Hidden Camera Investigation Reveals Technician Charging $700 For Easy Air Vent Fix
INSIDE EDITION's House of Shame series is putting more home repairmen to the test - this time to see if they give a fair deal for cleaning a home's air vents.
After hiding cameras throughout a rented New Jersey house, we called local technicians who were offering good deals to clean air vents, which can build up with dust, debris and mold.
What they didn't know is that we had invited in three experts: Mark Zarzeczny, Robert Weitz and Kenneth Balbi. Zarzeczny, ASCS, is a member of the National Air Duct Cleaners Association and chair of their anti-fraud task force.
They checked out the system, even using cameras to look inside. They concluded that there was some minor dust and the vents just needed a basic cleaning.
Then it was time to put the repair men to the test.
One technician, who had offered a deal to clean the whole air duct for $29, appeared to be more interested in checking out belongings in the home than the air duct system.
“He inspected the pool cue, longer than he inspected the unit,” one expert said while monitoring the situation from the control room.
Finally, the man took out a flashlight and peered inside for a couple of seconds.
“The dust is already in the system,” he told INSIDE EDITION’s Lisa Guerrero.
Despite his initial offer of $29, he wanted to charge $700 to clean and sanitize the system. That’s when INSIDE EDITION decided to let him know he’d stepped into the House of Shame.
But he stood by his estimation.
“That's what you need ma'am,” he told Guerrero. “The blower motor needs to be cleaned, it was dirty.”
But the experts told him they were watching and he never even looked at the blow motor.

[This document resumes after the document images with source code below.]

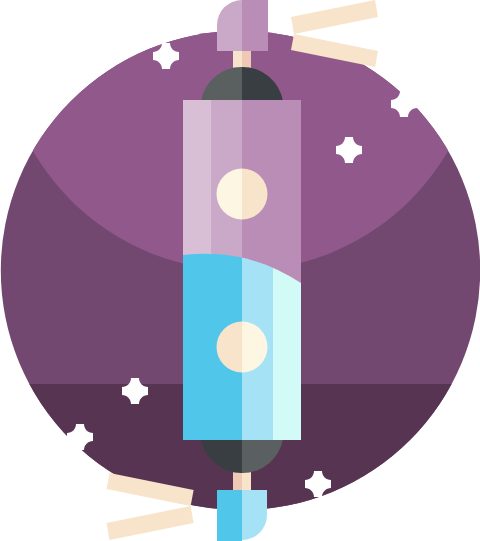
<!DOCTYPE html>
<html lang="en">
<head>
<meta charset="utf-8">
<title>Capsule device among stars</title>
<style>
:root {
  --sky: #91598b; --wall: #734870; --floor: #573552;
  --lilac-pale: #d9bfd6; --lilac: #c9a9c7; --mauve: #b98db5;
  --blue: #50c6ea; --blue-light: #a6e2f5; --mint: #d2faf6;
  --dark: #383e41; --grey: #5a5f60;
  --cream: #fdf6e3; --sand: #f8e3cb; --peach: #f0c9b6; --white: #fff;
}
html, body { margin: 0; background: var(--white); overflow: hidden; }
svg { display: block; }
.sky { fill: var(--sky); } .wall { fill: var(--wall); } .floor { fill: var(--floor); }
.lilac-pale { fill: var(--lilac-pale); } .lilac { fill: var(--lilac); } .mauve { fill: var(--mauve); }
.blue { fill: var(--blue); } .blue-light { fill: var(--blue-light); } .mint { fill: var(--mint); }
.dark { fill: var(--dark); } .grey { fill: var(--grey); }
.cream { fill: var(--cream); } .sand { fill: var(--sand); } .peach { fill: var(--peach); }
.stars { fill: var(--white); }
</style>
</head>
<body>
<svg width="480" height="541" viewBox="0 0 480 541" role="img" aria-label="Two-tone capsule device on a purple disc with stars">
  <defs>
    <clipPath id="disc"><circle cx="240.5" cy="270.5" r="239.7"/></clipPath>
    <clipPath id="liquid"><path d="M183 255C226 250 264 259 301 283V440H183Z"/></clipPath>
    <path id="star" d="M-4-13H4C4-8 8-4 13-4V4C8 4 4 8 4 13H-4C-4 8-8 4-13 4V-4C-8-4-4-8-4-13Z"/>
    <path id="half-left" d="M0-25.500A25.500 25.500 0 0 0 0 25.500Z"/>
    <path id="half-right" d="M0-25.500A25.500 25.500 0 0 1 0 25.500Z"/>
    <g id="rays">
      <path d="M291 17L375 0L378 17L294 34Z"/>
      <path d="M294 34L378 51L375 67L291 50Z"/>
    </g>
  </defs>

  <g id="backdrop" clip-path="url(#disc)">
    <rect class="wall" width="480" height="541"/>
    <circle class="sky" cx="240.5" cy="30.500" r="240"/>
    <rect class="floor" y="384" width="480" height="157"/>
  </g>

  <g class="stars">
    <use href="#star" x="166" y="56"/>
    <use href="#star" x="404" y="104"/>
    <use href="#star" x="349" y="150"/>
    <use href="#star" x="135" y="391"/>
    <use href="#star" x="80" y="437"/>
    <use href="#star" x="318" y="484"/>
  </g>

  <g class="sand">
    <use href="#rays"/>
    <use href="#rays" transform="rotate(180 242.3 270)"/>
  </g>

  <g id="top-fitting">
    <rect class="sand" x="233" y="50" width="9" height="20"/>
    <rect class="peach" x="242" y="50" width="9" height="20"/>
    <path class="lilac" d="M242 0A25 25 0 0 0 217 25V51H242Z"/>
    <rect class="mauve" x="242" width="26" height="51"/>
    <path class="grey" d="M242 67A41 41 0 0 0 201 101H242Z"/>
    <path class="dark" d="M242 67A41 41 0 0 1 283 101H242Z"/>
  </g>

  <g id="bottom-fitting">
    <rect class="peach" x="233" y="470" width="9" height="20"/>
    <rect class="sand" x="242" y="470" width="9" height="20"/>
    <rect class="blue" x="217" y="490" width="25" height="51"/>
    <path class="blue-light" d="M242 490H267V515A25 25 0 0 1 242 540Z"/>
    <path class="dark" d="M201 439A41 41 0 0 0 242 473V439Z"/>
    <path class="grey" d="M283 439A41 41 0 0 1 242 473V439Z"/>
  </g>

  <g id="body">
    <rect class="mauve" x="183" y="100" width="118" height="200"/>
    <rect class="lilac" x="183" y="100" width="59" height="200"/>
    <rect class="lilac-pale" x="183" y="100" width="28" height="200"/>
    <g clip-path="url(#liquid)">
      <rect class="blue" x="183" y="245" width="59" height="195"/>
      <rect class="blue-light" x="242" y="245" width="31" height="195"/>
      <rect class="mint" x="273" y="245" width="28" height="195"/>
    </g>
    <use class="cream" href="#half-left" x="242" y="194"/>
    <use class="sand" href="#half-right" x="242" y="194"/>
    <use class="sand" href="#half-left" x="242" y="347"/>
    <use class="cream" href="#half-right" x="242" y="347"/>
    <path class="lilac" d="M211 100H242V256Q227 253 211 254Z"/>
  </g>
  <use class="cream" href="#half-left" x="242" y="194"/>
</svg>
</body>
</html>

He then walked out.
INSIDE EDITION told another technician to go ahead and do the job, so he lugged his vacuum into the house.
But from the control room, our experts could see he wasn’t doing much, saying: “The vacuum should be on. It's not even on.”
In one room, he didn't even pull off the vent. Instead, he just sprayed the dust with compressed air. Up in the attic, he waved his air compressor wand for a second.
But when Guerrero went into the room to watch him, he appeared to work much harder, took the vents off and used his vacuum.
“I think he is just doing it to make a show of removing the vent in front of Lisa to make her believe he's done this consistently throughout the home, which he has not,” one expert said.
When she revealed she was with INSIDE EDITION, he didn’t stick around.
INSIDE EDITION’s ‘House of Shame’ series will show some home repairmen being tested over the coming weeks. Tune in throughout November to watch more of the investigation.
Tips on Air Duct Cleaning from the National Air Duct Cleaners Association NADCA
1. Cutting costs and saving money whenever possible is a priority for many homeowners - but determining when and where to budget the spending can be a bit of a challenge. Companies that offer products and home maintenance services at discounted rates can appear attractive, but consumers must be able to differentiate between the deals that are too good to pass up - and the deals that are just too good to be true.
It’s important to be cautious of the $39.99 type of advertisements for air duct cleaning and HVAC maintenance. It’s likely that the companies offering these highly-discounted deals aren’t offering full-service cleaning and aren’t performing up to the ACR Standard.
To help consumers determine whether or not a company is reputable, NADCA offers these tips:
• Verify that the company is a NADCA member with a certified contractor on staff.
• Ask for proof of license and insurance.
• Request that a system inspection be performed at your home, prior to hiring a contractor.
• Avoid advertisements and discounts for “whole house specials” under $100.
NADCA reminds homeowners that according to the Environmental Protection Agency (EPA), duct cleaning services typically - but not always - range in cost from $450 to $1,000 per heating and cooling system. The estimated cost of services depends on the size of the system being cleaned, accessibility to the unit, climactic region the level of contamination, and the type of duct material.
2. When looking to hire a company for cleaning your air ducts or servicing your HVAC system, it's important to select a reputable business that has gone through the NADCA certification process. As the HVAC Inspection, Maintenance and Restoration Association, NADCA is the leading organization for industry professionals. Companies with NADCA-certified technicians on staff are able to provide the complete service that aligns with the ACR Standard - the standard for the Assessment, Cleaning, and Restoration of HVAC systems.
Visit www.nadca.com to find a NADCA-certified professional to perform any cleaning or maintenance to your duct work and/or HVAC system.